By Dave Andrusko
Last Friday, a three-judge panel of the U.S. 5th Circuit Court of Appeals heard arguments from the state of Texas and the Center for Reproductive Rights which is representing a coalition of abortion providers over whether Texas will be allowed to enforce a key provision of House Bill 2, the omnibus 2013 pro-life bill.
The oral arguments came exactly one week after U.S. District Judge Lee Yeakel wrote that the requirement that abortion clinics meet the same building standards as ambulatory surgical centers “burdens Texas women in a way incompatible with the principles of personal freedom and privacy protected by the United States Constitution for the 40 years since Roe v. Wade.” The requirement had been scheduled to take effect last Monday.
As reported by NRL News Today Yeakel also partly rolled back a rule that a three-judge panel of the 5th district had already allowed to go into effect—the requirement that abortionists have admitting privileges at a hospital within 30 miles of the abortion clinic. He concluded this requirement should not apply to Whole Woman’s Health in McAllen and Reproductive Services in El Paso.
Yeakel had already once struck down that admitting privileges requirement only to be reversed by the appeals court panel comprised of Judges Edith Jones, Catharina Haynes, and Jennifer Walker Elrod which held the requirement was constitutional “on its face.” Undeterred, Yeakel revisited the admitting privileges challenge “as applied” in his decision.
He wrote, “The court concludes that the act’s ambulatory-surgical-center requirement, combined with the already-in-effect admitting-privileges requirement, creates a brutally effective system of regulation that reduces access to abortion clinics.” Together, he concluded, these provisions “place an unconstitutional undue burden on women throughout Texas and must be enjoined.”
The three judge panel that heard Texas Solicitor General Jonathan Mitchell and the Center for Reproductive Rights’ Stephanie Toti on Friday was comprised of a different mix of judges from the panel that unanimously upheld Texas’ admitting privilege law and another panel that struck down a similar 2012 Mississippi law.
Reporting for Houston Public Media, Carrie Feibel wrote that (as you would expect) the core argument was whether this requirement imposed an “undue burden” on women seeking an abortion and what percentage of women the law would affect.
According to Feibel
Both sides agreed that if the 11 clinics close, women in the Rio Grande Valley would have to travel more than 200 miles to San Antonio to get an abortion under the new law.
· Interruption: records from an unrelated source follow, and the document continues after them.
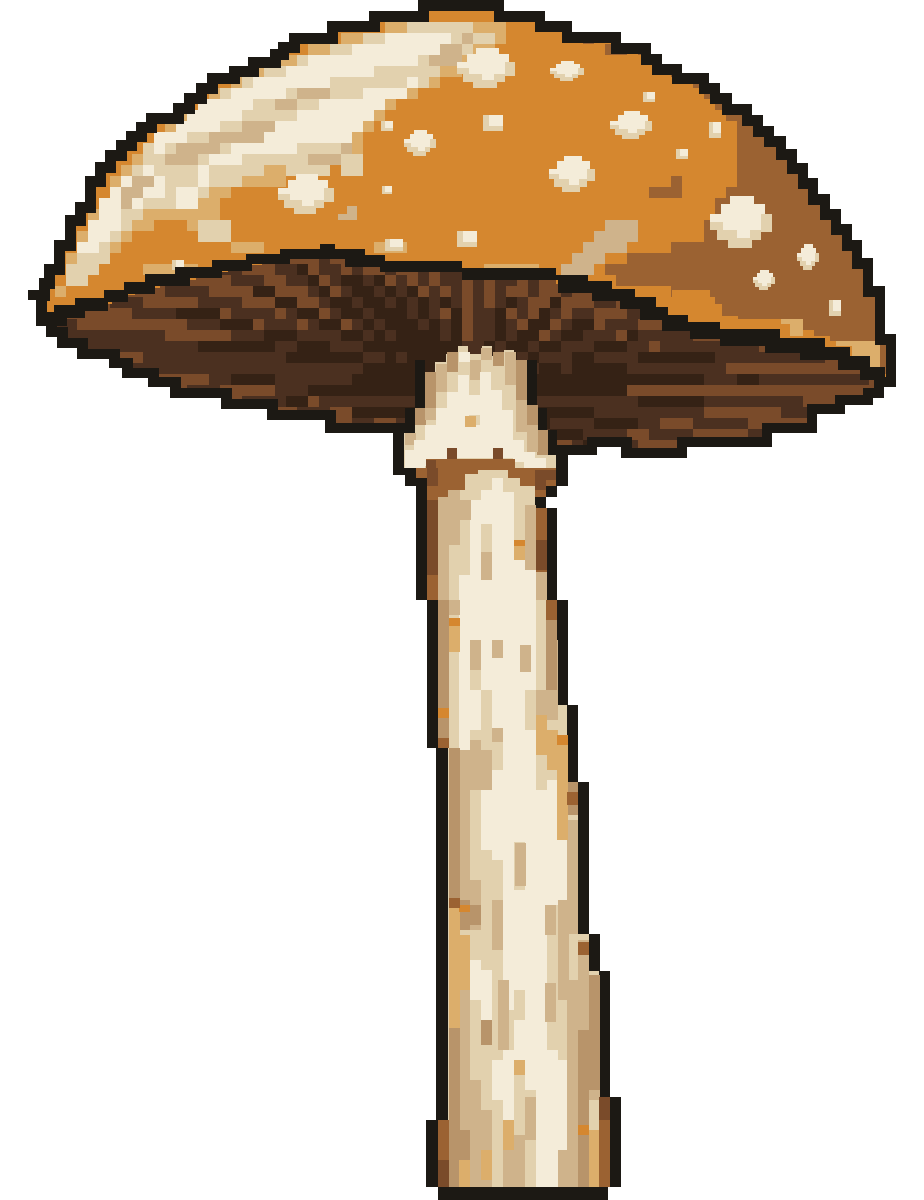
<!DOCTYPE html>
<html lang="en">
<head>
<meta charset="utf-8">
<title>Pixel mushroom</title>
<style>
:root{--ink:#1c1914;--orange:#d5872f;--rust:#9b6232;--gill:#7a4b2a;--gill-mid:#4b3020;--gill-deep:#352215;--cream:#f4ecd9;--sand:#e2d1ae;--tan:#cfb38b;--bark:#b8946a;--honey:#dcae6b}
html,body{margin:0;background:#fff;overflow:hidden}
svg{display:block;width:924px;height:1200px;shape-rendering:crispEdges}
.ink{fill:var(--ink)}.orange{fill:var(--orange)}.rust{fill:var(--rust)}.cream{fill:var(--cream)}.sand{fill:var(--sand)}.tan{fill:var(--tan)}.honey{fill:var(--honey)}.gill{fill:var(--gill)}.deep{fill:var(--gill-deep)}
.streaks path,.rays path,.rim{fill:none}
.streaks path{stroke-width:11}
.s-cream{stroke:var(--cream)}.s-sand{stroke:var(--sand)}.s-tan{stroke:var(--tan)}.s-bark{stroke:var(--bark)}.s-honey{stroke:var(--honey)}.s-rust{stroke:var(--rust)}.s-gill{stroke:var(--gill)}.s-orange{stroke:var(--orange)}
.rays .mid{stroke:var(--gill-mid);stroke-width:13}
.rays .dark{stroke:var(--gill-deep);stroke-width:10}
.rim{stroke:var(--ink)}
</style>
</head>
<body>
<svg viewBox="0 0 924 1200" role="img" aria-label="Pixel art mushroom with a spotted orange cap">
<defs>
<filter id="pixels" filterUnits="userSpaceOnUse" x="0" y="0" width="924" height="1200" color-interpolation-filters="sRGB">
<feFlood x="5" y="5" width="1" height="1" flood-color="#000" result="dot"/>
<feComposite in="dot" in2="dot" operator="over" x="0" y="0" width="11" height="11" result="cell"/>
<feTile in="cell" result="grid"/>
<feComposite in="SourceGraphic" in2="grid" operator="in"/>
<feMorphology operator="dilate" radius="5"/>
</filter>
<path id="cap-outline" d="M28 290H39V278H44V264H54V240H65V215H75V202H85V176H95V162H105V150H116V140H126V131H136V122H146V113H173V103H184V93H196V83H207V73H229V66H248V57H270V49H278V42H289V33H327V21H369V11H418V0H504V11H545V21H572V32H621V43H651V54H662V64H682V73H709V83H720V93H732V104H752V115H763V126H774V136H786V149H797V163H808V178H818V194H830V209H841V224H852V240H862V258H873V286H885V334H896V387H884V398H873V405H845V414H817V433H772V447H687V458H621V447H597V455H405V433H325V420H267V409H221V398H170V387H148V378H122V368H109V359H77V348H57V337H46V326H36V300H28Z"/>
<clipPath id="cap-clip"><use href="#cap-outline"/></clipPath>
<clipPath id="gill-clip"><path d="M46 326V318H67V311H92V304H112V295H135V288H160V280H196V272H228V265H262V258H345V264H380V270H462V277H556V284H590V292H618V300H640V308H658V318H685V328H720V336H752V344H785V352H822V360H850V369H873V380H896V470H30V326Z"/></clipPath>
<path id="spot" d="M-10 -20H12V-14H22V-6H28V8H18V14H10V20H-12V14H-22V6H-28V-6H-18V-14H-10Z"/>
<path id="spot-shade" d="M-12 20V14H-22V6H-28V0H-16V6H-4V12H8V6H18V-6H28V8H18V14H10V20Z"/>
<g id="wart"><use href="#spot" class="cream"/><use href="#spot-shade" class="sand"/></g>
<g id="fleck"><path class="sand" d="M-10 -8H10V8H-10Z"/><path class="cream" d="M-4 -8H10V3H-4Z"/></g>
</defs>

<g id="cap" clip-path="url(#cap-clip)">
<rect class="orange" width="924" height="470"/>
<g id="cap-shading" filter="url(#pixels)">
<path class="rust" d="M600 30L655 60L715 100L738 125L742 165L718 205L705 235L670 250L602 264L606 276L650 290L708 294L722 318L790 326L860 352L900 380V60Z"/>
<path class="honey" d="M55 300L75 240L110 185L160 130L215 90L290 55L400 22L480 20L520 34L480 55L450 80L390 110L345 165L290 180L215 195L215 240L160 215L110 262Z"/>
<path class="sand" d="M58 290L80 245L115 190L150 145L215 95L300 58L400 28L470 24L495 40L440 68L420 90L380 108L350 140L330 172L270 170L215 190L185 205L150 210L105 258L75 290Z"/>
<path class="cream" d="M80 250L105 195L150 165L170 190L125 212L95 255ZM145 148L205 102L300 64L405 34L462 32L430 58L350 78L270 98L220 125L165 150ZM190 175L260 130L340 98L435 76L380 106L350 142L290 150L235 160ZM165 200L205 180L195 215Z"/>
<path class="tan" d="M160 168L185 145L240 128L280 118L262 140L215 150L185 166ZM110 200L145 172L160 178L125 205ZM270 100L325 84L330 92L285 108ZM310 155L350 145L345 160L320 170ZM440 42L470 38L455 66L420 72Z"/>
<path class="tan" d="M566 270L585 240L608 222H636V238L600 262L588 280Z"/>
<path class="sand" d="M190 222H228V242H206ZM345 152H366V172H345Z"/>
<path class="rust" d="M646 194L684 178V190L656 202ZM580 36L625 44L625 54L590 46Z"/>
<path class="honey" d="M150 262H200V274H140ZM232 240H268V250H232ZM375 240H404V250H375ZM480 260H536V272H480ZM780 320H804V336H780ZM835 342H878V374H858Z"/>
</g>
<path class="orange" d="M655 298H672V290H710V304H722V316H738V324H790V336H830V346H852V356H830V348H780V340H720V330H685V318H668V308H655Z"/>
<g id="warts">
<use href="#wart" x="306" y="194"/>
<use href="#wart" transform="translate(486 68) scale(1.05 1)"/>
<use href="#wart" transform="translate(420 143) scale(.58 .65)"/>
<use href="#wart" transform="translate(567 71) scale(.6 .5)"/>
<use href="#wart" transform="translate(631 125) scale(.75 .7)"/>
<use href="#wart" transform="translate(572 174) scale(.82 .9)"/>
<use href="#wart" transform="translate(741 222) scale(1.1 1.3)"/>
<use href="#wart" transform="translate(764 280) scale(.4 .5)"/>
<use href="#wart" transform="translate(808 257) scale(.38 .65)"/>
<use href="#fleck" x="493" y="123"/>
<use href="#fleck" transform="translate(649 97) scale(.6)"/>
<use href="#fleck" transform="translate(682 154) scale(.6)"/>
<use href="#fleck" transform="translate(715 130) scale(.6 1)"/>
<use href="#fleck" transform="translate(835 308) scale(.6 1)"/>
<use href="#fleck" transform="translate(387 126) scale(.6)"/>
<use href="#fleck" transform="translate(387 190) scale(.5)"/>
<use href="#fleck" x="467" y="239"/>
<use href="#fleck" transform="translate(394 245) scale(.9 .7)"/>
<use href="#fleck" transform="translate(178 265) scale(.6)"/>
<path class="tan" d="M347 206H357V220H338V214H347Z"/>
</g>

<g id="gills" clip-path="url(#gill-clip)">
<rect class="gill" y="240" width="924" height="230"/>
<g class="rays" filter="url(#pixels)">
<path class="mid" d="M470 400Q250 350 50 328M470 400Q260 330 105 302M470 400Q280 320 165 284M470 400Q310 320 225 268M470 400Q350 320 275 260M470 400Q380 320 318 256M470 400Q400 320 352 260M470 400L390 264M470 400L422 268M470 400L450 268M470 400L478 274M470 400L506 278M470 400L538 280M470 400L574 284M470 400L612 296M470 400L650 312M470 400Q600 350 698 328M470 400Q620 350 755 342M470 400Q650 360 822 358M470 400Q700 370 872 382M470 400Q680 390 830 412M470 400Q650 400 770 435M470 400Q600 405 700 446M470 400Q560 410 640 450M470 400L598 450M470 380Q260 350 80 350M470 385Q280 355 130 372M470 390Q300 365 185 390M470 395Q340 375 245 405M470 400Q370 385 300 418M470 400Q390 395 350 430M470 400L392 434"/>
<path class="dark" d="M470 400Q310 340 180 310M470 400Q340 330 250 285M470 400Q370 330 300 270M470 400L345 275M470 400L380 280M470 400L413 285M470 400L450 300M470 400L510 300M470 400L560 300M470 400L600 315M470 400L640 335M470 400Q600 362 720 352M470 400Q620 370 760 375M470 400Q600 385 700 405M470 400L640 425M470 400L600 445M470 390Q350 350 200 348M470 390Q350 365 230 378M470 400Q370 375 290 402M470 400L350 418"/>
<path class="deep" d="M340 378L380 355L400 340L430 345L470 330L510 335L545 340L570 360L620 380L580 395L560 420L550 455H400L400 400L370 385Z"/>
</g>
</g>
<path id="gill-rim" class="ink" d="M46 326V312H54V305H75V298H104V290H124V282H145V274H175V267H212V260H246V254H280V249H320V244H335V249H365V255H385V261H462V268H556V275H588V281H612V289H635V297H656V307H668V315H688V322H720V329H780V338H825V347H850V356H870V367H885V380H860V370H838V360H800V353H765V346H720V339H690V331H662V320H640V309H620V301H592V293H558V280H462V272H380V267H345V259H290V264H252V271H222V278H190V286H155V294H128V302H108V311H85V318H67V326Z"/>
<use href="#cap-outline" class="rim" stroke-width="21"/>
</g>

<g id="stem">
<path class="ink" d="M415 360H425V400H526V360H537V408H547V430H557V455H568V486H557V497H546V508H557V600H568V705H578V782H589V934H600V971H610V1097H621V1187H608V1200H438V1187H426V1120H436V748H427V600H416V486H405V475H393V433H405V408H415Z"/>
<path class="sand" d="M427 468V600H438V748H448V1120H438V1187H610V1097H599V971H589V934H578V782H567V705H557V600H546V508H535V468Z"/>
<g id="stem-streaks" class="streaks">
<path class="s-cream" d="M464 575V755M475 500V640M475 690V730M486 490V524M486 580V690M497 478V740M508 492V1010M519 540V842M530 570V690M497 770V860M530 730V1090M541 790V1187M552 780V905M552 1050V1187M563 840V930M486 790V850M475 960V1000M486 970V1035M519 890V990M497 1060V1100M508 1050V1120M464 800V830M563 1060V1150M519 1020V1060"/>
<path class="s-tan" d="M443 490V600M454 480V545M465 500V520M486 552V580M530 505V570M541 530V600M454 600V615M552 640V720M475 640V670M525 645V672M497 728V742M475 740V790M486 750V790M541 690V740M563 900V1000M572 820V934M464 750V900M475 880V930M497 900V950M503 980V1050M583 940V1100M572 980V1187M464 990V1130M475 1080V1187M486 1110V1187M508 1150V1187M519 1135V1187M530 1097V1140M563 1150V1187M550 905V935M550 983V1022M520 843V886M594 1000V1100M497 640V658"/>
<path class="s-bark" d="M443 600V748M454 748V905M551 600V690M541 510V570M454 1000V1187M583 1030V1187M464 900V930M572 782V815M486 1020V1045M594 975V1090M475 905V925M464 1130V1187"/>
<path class="s-honey" d="M454 620V652M519 540V560M541 715V755M552 730V770M562 740V840M454 905V1028M464 935V990M519 1060V1075M486 1150V1180M594 1130V1187M508 1120V1150M464 1160V1187"/>
<path class="s-orange" d="M454 618V626M443 708V718M562 735V745M464 905V912M583 1125V1135M519 540V546"/>
<path class="s-rust" d="M432 480V600M541 508V572M551 600V620M572 792V805M583 942V955M604 1097V1187M443 1120V1187M443 738V748M454 898V908"/>
<path class="s-gill" d="M432 500V575M541 540V570M604 1097V1120M443 1160V1187"/>
</g>
<path id="ring-shadow" class="rust" d="M416 468H556V486H546V497H535V486H520V478H508V470H478V474H465V490H448V497H438V486H427V478H416Z"/>
<path class="gill" d="M427 468H438V486H427ZM535 470H556V480H546V490H535Z"/>
</g>

<g id="ring">
<path class="sand" d="M425 375H435V362H446V354H458V346H468V354H482V346H492V356H504V350H514V364H526V408H537V430H547V455H556V468H404V433H415V408H425Z"/>
<g class="streaks">
<path class="s-bark" d="M430 372V408M452 352V372M521 360V400M542 430V455M532 405V425M420 408V425M498 352V366"/>
<path class="s-tan" d="M441 364V392M510 352V385M521 400V432M532 425V452M475 360V380M430 408V420M486 348V360M410 433V445"/>
<path class="s-cream" d="M463 375V430M474 395V415M485 372V440M452 392V458M441 408V460M496 390V458M507 410V458M430 425V466M419 440V468M474 425V458M463 430V458M518 440V462M529 452V468M540 458V468M485 440V458M410 450V468M464 352V362"/>
<path class="s-honey" d="M470 416V427"/>
</g>
<path class="rust" d="M426 468V459H447V448H457V459H493V448H503V459H515V468Z"/>
<path class="gill" d="M447 448H457V459H447ZM493 448H503V459H493ZM426 460H436V468H426Z"/>
</g>
</svg>
</body>
</html>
But Jonathan Mitchell, the Texas solicitor general, said there was no good evidence that women weren’t figuring out how to deal with that and no evidence that if the abortion rate in Texas had fallen, that it was related to the law.
“An abortion law cannot be enjoined based on conjecture,” Mitchell said. Judge Jennifer Elrod questioned him about a clinic’s survey of 20 patients presented at the trial in August. An expert testifying for the clinics said one patient surveyed said she did not get an abortion after the law, known as HB2, went into effect.
“He did not report she was unable to get it, he did not report she encountered an undue burden,” Mitchell answered. “She could simply have changed her mind.”
Furthermore, patients in El Paso, where another clinic might close because it is not an ambulatory surgical center, could just travel to New Mexico for an abortion, Mitchell added.
Toti countered that women “were facing numerous burdens exercising their constitutional right to an abortion,” according to Feibel. Toti also referred to a health outreach worker who, she said, “testified at the trial that women were experiencing obstacles due to the clinics closing in Rio Grande Valley.”
In his rebuttal Mitchell described this testimony as “vague.” Not only could the health outreach worker not give specific numbers of women, she could not “provide evidence that those choices were related to the effects of HB2.”
Mitchell asked the panel to allow the state to immediately enforce the law. The judges did not indicate when they would issue a ruling.